Find out more about our Academic Medical Centre and efforts in Academic Medicine
Find out more about what JOAM do to support AM initiatives
Academic Medicine Executive Committee (AM EXCO)
Our appointed ACP leaders within the respective 15 ACPs
Guidelines, forms, and templates for Academic Medicine.
Facial contouring, also known as facial sculpting, is a procedure that reshapes the face to enhance or improve facial features and reduce the appearance of ageing. Changes are made to either the soft tissues of the face or bony structure, to improve the facial outline and profile. For example, women may desire a more tapered, youthful, V-shaped facial contour. Men, in contrast, may prefer a more prominent and chiselled jawline for a more masculine appearance.
There is no standard technique in facial contouring, and the surgery is tailored according to each patient’s face condition and desires. Some problems that can be addressed include:
Facial contouring can be achieved by non-invasive or invasive means. The effects may be temporary or permanent, depending on the mode of treatment chosen.

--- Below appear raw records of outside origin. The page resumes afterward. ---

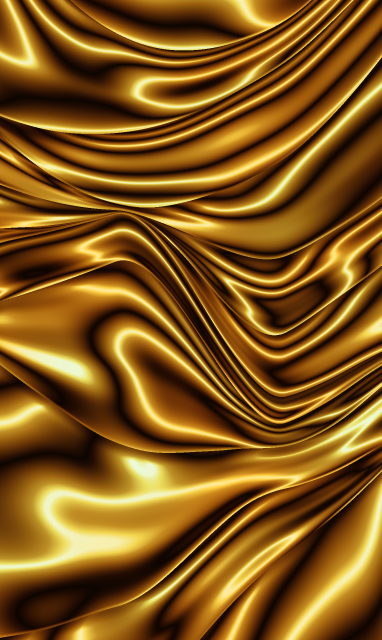
Write a WebGL 1 fragment shader that draws this background.

```glsl
precision highp float;
// Folded liquid gold: long curved creases split the canvas into bands of metal.
// Inside each band a noise-driven phase acts as a reflection angle, tightening
// into thin strands at the creases, and is coloured through a gold ramp.

uniform vec2 u_resolution;

// Crease curves, top to bottom: height, tilt, sag and S-shaped drop.
const vec4 TOP_SWAG     = vec4( 0.915, 0.000, 0.220, 0.00);
const vec4 UPPER_SWEEP  = vec4( 0.815, 0.120, 0.120, 0.00);
const vec4 BROAD_VALLEY = vec4( 0.680, 0.065, 0.170, 0.00);
const vec4 SIDE_FOLD    = vec4( 0.680, 0.058, 0.088, 0.13);
const vec4 SIDE_CREASE  = vec4( 0.705, 0.124, 0.064, 0.30);
const vec4 MAIN_WAVE    = vec4( 0.700, 0.100, 0.023, 0.37);
const vec4 INNER_WAVE   = vec4( 0.642, 0.135, 0.023, 0.37);
const vec4 LOWER_VALLEY = vec4( 0.285,-0.015, 0.125, 0.00);
const vec4 LOWER_RISE   = vec4( 0.080, 0.090, 0.020,-0.11);
const vec4 CORNER_RISE  = vec4(-0.040, 0.260, 0.000,-0.04);

// Gold ramp, dark to bright.
const vec3 SHADOW = vec3(0.05, 0.02, 0.00);
const vec3 BROWN  = vec3(0.14, 0.05, 0.01);
const vec3 UMBER  = vec3(0.40, 0.19, 0.02);
const vec3 BRONZE = vec3(0.62, 0.37, 0.05);
const vec3 GOLD   = vec3(0.77, 0.55, 0.13);
const vec3 YELLOW = vec3(0.96, 0.84, 0.31);
const vec3 GLINT  = vec3(0.97, 0.93, 0.67);

const float REFLECTION_SWING = 1.7;  // light-dark cycles across a band
const float STRANDS_MIN = 0.5;       // strand cycles at the creases
const float STRANDS_MAX = 3.2;
const float RIM_WIDTH = 0.0035;      // bright line on each crease
const float SHADE_WIDTH = 0.022;     // dark falloff under each crease
const float WOBBLE = 0.022;          // irregularity of the creases
const int AA = 3;                    // samples per pixel side

float hash(vec2 p) {
  return fract(sin(dot(p, vec2(127.1, 311.7))) * 43758.5453);
}

float noise(vec2 p) {
  vec2 i = floor(p), f = fract(p);
  f = f * f * f * (f * (f * 6.0 - 15.0) + 10.0);
  return mix(mix(hash(i), hash(i + vec2(1, 0)), f.x),
             mix(hash(i + vec2(0, 1)), hash(i + vec2(1, 1)), f.x), f.y);
}

// Updates band = (index, lower crease, upper crease) around the point p.
void addCrease(vec4 k, vec2 p, inout vec3 band) {
  float u = p.x;
  float h = k.x + k.y * u + k.z * u * u - k.w * smoothstep(-0.4, 0.5, u);
  if (h < p.y) {
    band.x += 1.0;
    band.y = max(band.y, h);
  } else {
    band.z = min(band.z, h);
  }
}

vec3 findBand(vec2 p) {
  vec3 band = vec3(0.0, -0.45, 1.3);
  addCrease(TOP_SWAG, p, band);
  addCrease(UPPER_SWEEP, p, band);
  addCrease(BROAD_VALLEY, p, band);
  addCrease(SIDE_FOLD, p, band);
  addCrease(SIDE_CREASE, p, band);
  addCrease(MAIN_WAVE, p, band);
  addCrease(INNER_WAVE, p, band);
  addCrease(LOWER_VALLEY, p, band);
  addCrease(LOWER_RISE, p, band);
  addCrease(CORNER_RISE, p, band);
  return band;
}

float ramp(float a, float b, float v) {
  return clamp((v - a) / (b - a), 0.0, 1.0);
}

vec3 goldRamp(float v) {
  vec3 c = mix(SHADOW, BROWN, ramp(0.0, 0.10, v));
  c = mix(c, UMBER, ramp(0.10, 0.33, v));
  c = mix(c, BRONZE, ramp(0.33, 0.57, v));
  c = mix(c, GOLD, ramp(0.57, 0.77, v));
  c = mix(c, YELLOW, ramp(0.77, 0.90, v));
  return mix(c, GLINT, ramp(0.90, 0.97, v));
}

// p.x runs -1..1 across the canvas, p.y runs 0..1 upward.
vec3 liquidGold(vec2 p) {
  p.y += WOBBLE * (noise(p * vec2(2.0, 4.0) + 3.7) - 0.5);
  vec3 band = findBand(p);
  float width = max(band.z - band.y, 0.001);
  float f = (p.y - band.y) / width;
  vec2 seed = vec2(band.x * 7.3, band.x * 13.1);

  // Broad reflections, stretched along the flow.
  float phase = hash(seed);
  phase += REFLECTION_SWING * noise(vec2(p.x * 1.8 + f * 0.7, f * 1.7) + seed);
  phase += 0.5 * noise(vec2(p.x * 1.1, f * 5.0) + seed + 41.0);

  // Strands gather toward both edges of the band.
  float bundle = mix(STRANDS_MIN, STRANDS_MAX, noise(vec2(p.x * 1.2, 5.0) + seed));
  bundle *= smoothstep(0.0, 0.12, width);
  phase += bundle * (pow(f, 3.0) + 0.5 * pow(1.0 - f, 6.0));
  float light = abs(2.0 * fract(phase) - 1.0);

  // Shade below the upper crease, bright rim above the lower one.
  light *= mix(0.45, 1.0, smoothstep(0.0, SHADE_WIDTH, band.z - p.y));
  float rim = 1.0 - smoothstep(0.3 * RIM_WIDTH, 1.6 * RIM_WIDTH, p.y - band.y);
  light = mix(light, 0.93, rim * noise(vec2(p.x * 3.0, 9.0) + seed));

  // Drift between cool satin and warm amber.
  float warmth = noise(vec2(p.x * 1.6, f * 2.0) + seed + 77.0);
  vec3 tint = mix(vec3(0.95, 1.05, 1.25), vec3(1.06, 0.95, 0.72), warmth);
  return goldRamp(light) * tint;
}

void main() {
  vec3 sum = vec3(0.0);
  for (int j = 0; j < AA; j++) {
    for (int i = 0; i < AA; i++) {
      vec2 offset = (vec2(float(i), float(j)) + 0.5) / float(AA) - 0.5;
      vec2 uv = (gl_FragCoord.xy + offset) / u_resolution;
      sum += liquidGold(vec2(uv.x * 2.0 - 1.0, uv.y));
    }
  }
  gl_FragColor = vec4(sum / float(AA * AA), 1.0);
}
```
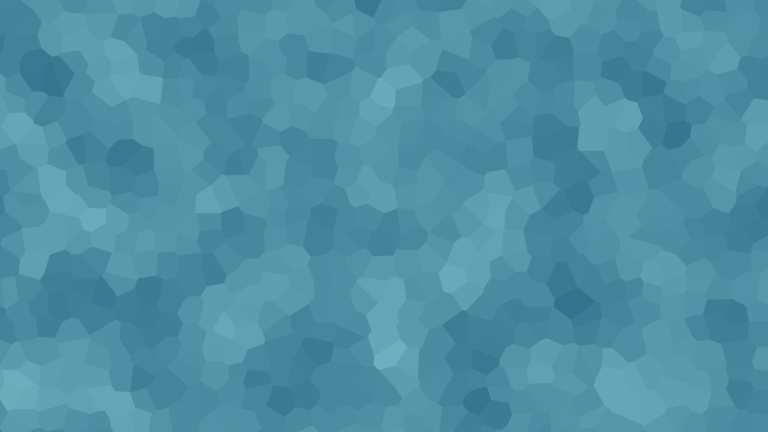
This background is drawn by a Shadertoy shader. Its source:

```glsl
#define CELL_ROWS   19.5   // mosaic cells per canvas height
#define JITTER      0.92   // irregularity of the cells, 0 to 1
#define CLOUD_SCALE 5.0    // cloud patches per canvas height
#define OCTAVES     3
#define ROUGHNESS   0.5    // amplitude ratio between octaves
#define CONTRAST    0.83
#define DEEP_BLUE   vec3(0.210, 0.458, 0.555)
#define PALE_TEAL   vec3(0.410, 0.666, 0.728)

// Integer hash: two uniform values in 0..1 per lattice point
vec2 hash2(vec2 p) {
    uvec2 v = uvec2(ivec2(p) + 4096) * 1664525u + 1013904223u;
    v.x += v.y * 1664525u;
    v.y += v.x * 1664525u;
    v ^= v >> 16u;
    v.x += v.y * 1664525u;
    v.y += v.x * 1664525u;
    v ^= v >> 16u;
    return vec2(v & 0xffffu) / 65535.0;
}

// Unit gradient at a lattice point, projected on the offset
float cornerRamp(vec2 corner, vec2 offset) {
    float angle = 6.28319 * hash2(corner + 700.0).x;
    return dot(vec2(cos(angle), sin(angle)), offset);
}

float gradientNoise(vec2 p) {
    vec2 i = floor(p), f = p - i;
    vec2 u = f * f * f * (f * (f * 6.0 - 15.0) + 10.0);
    vec2 e = vec2(1.0, 0.0);
    return mix(mix(cornerRamp(i, f), cornerRamp(i + e, f - e), u.x),
               mix(cornerRamp(i + e.yx, f - e.yx), cornerRamp(i + 1.0, f - 1.0), u.x), u.y);
}

// Octaves are rotated so that their lattices do not line up
float clouds(vec2 p) {
    const mat2 turnAndDouble = mat2(1.6, 1.2, -1.2, 1.6);
    float sum = 0.0, amplitude = 1.0;
    for (int i = 0; i < OCTAVES; i++) {
        sum += amplitude * gradientNoise(p);
        p = turnAndDouble * p + 17.3;
        amplitude *= ROUGHNESS;
    }
    return sum;
}

// Flat colour of a cell, taken from the clouds at its site
vec3 cellColor(vec2 site) {
    float tone = 0.5 + CONTRAST * clouds(site * CLOUD_SCALE / CELL_ROWS);
    return mix(DEEP_BLUE, PALE_TEAL, tone);
}

void mainImage(out vec4 fragColor, in vec2 fragCoord) {
    vec2 p = fragCoord / iResolution.y * CELL_ROWS;
    float pixel = CELL_ROWS / iResolution.y;

    // Find the two nearest sites
    vec2 home = floor(p), nearest = p, second = p;
    float d1 = 1e5, d2 = 1e5;
    for (int y = -2; y <= 2; y++) {
        for (int x = -2; x <= 2; x++) {
            vec2 cell = home + vec2(x, y);
            vec2 site = cell + 0.5 + JITTER * (hash2(cell) - 0.5);
            float d = dot(site - p, site - p);
            if (d < d1) {
                d2 = d1; second = nearest;
                d1 = d;  nearest = site;
            } else if (d < d2) {
                d2 = d;  second = site;
            }
        }
    }

    // Blend across the shared border over about one pixel
    float border = 0.5 * (d2 - d1) / max(distance(nearest, second), 1e-4);
    float coverage = smoothstep(-0.8 * pixel, 0.8 * pixel, border);
    fragColor = vec4(mix(cellColor(second), cellColor(nearest), coverage), 1.0);
}
```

Each treatment will be customised to fit the needs of each individual. This may involve a combination of the several techniques. Some examples of the techniques used include:
(a) Non-invasive (non-surgical)
(b) Invasive (surgical)
Your surgeon will help you in choosing the most suitable approach based on your existing facial appearance and expectations.
The more invasive procedures will typically require general anaesthesia and a short hospitalization stay. Surgical drains may be placed to remove excess fluid after surgery.
Most of the incisions can be hidden inside the mouth, beneath the nose, under the jaw or behind the ears.
Depending on the extent of surgery that you need, hospitalization for one to several days to ensure that you are recovering sufficiently well prior to discharge. You will be taught how to keep your wounds clean. If drains are used, they will be removed in a few days once there is little fluid draining out. External stitches, if any, will be removed 1 to 2 weeks later (depending on their location).
Pain, swelling and bruising are expected after the surgery and will improve over several days with rest. Painkillers and antibiotics will be prescribed to control the pain and minimise the risk of infection. Cold compresses are usually helpful to reduce the swelling and bruising, as is sleeping with your head raised higher than your chest for a few days. During the first 1 to 2 weeks after surgery, you are advised to avoid strenuous activity, heavy lifting, exercise and swimming.
Most patients will have fully recovered by 3 months, but it may take up to 12 months for the swelling to completely resolve before the full effects of your surgery can be seen.
Major facial contouring surgery carries risks, which include:
You may need to undergo an additional surgery to correct some of these problems.
The subject of risks, as well as potential complications of surgery are best discussed on a personal basis between you and your plastic surgeon.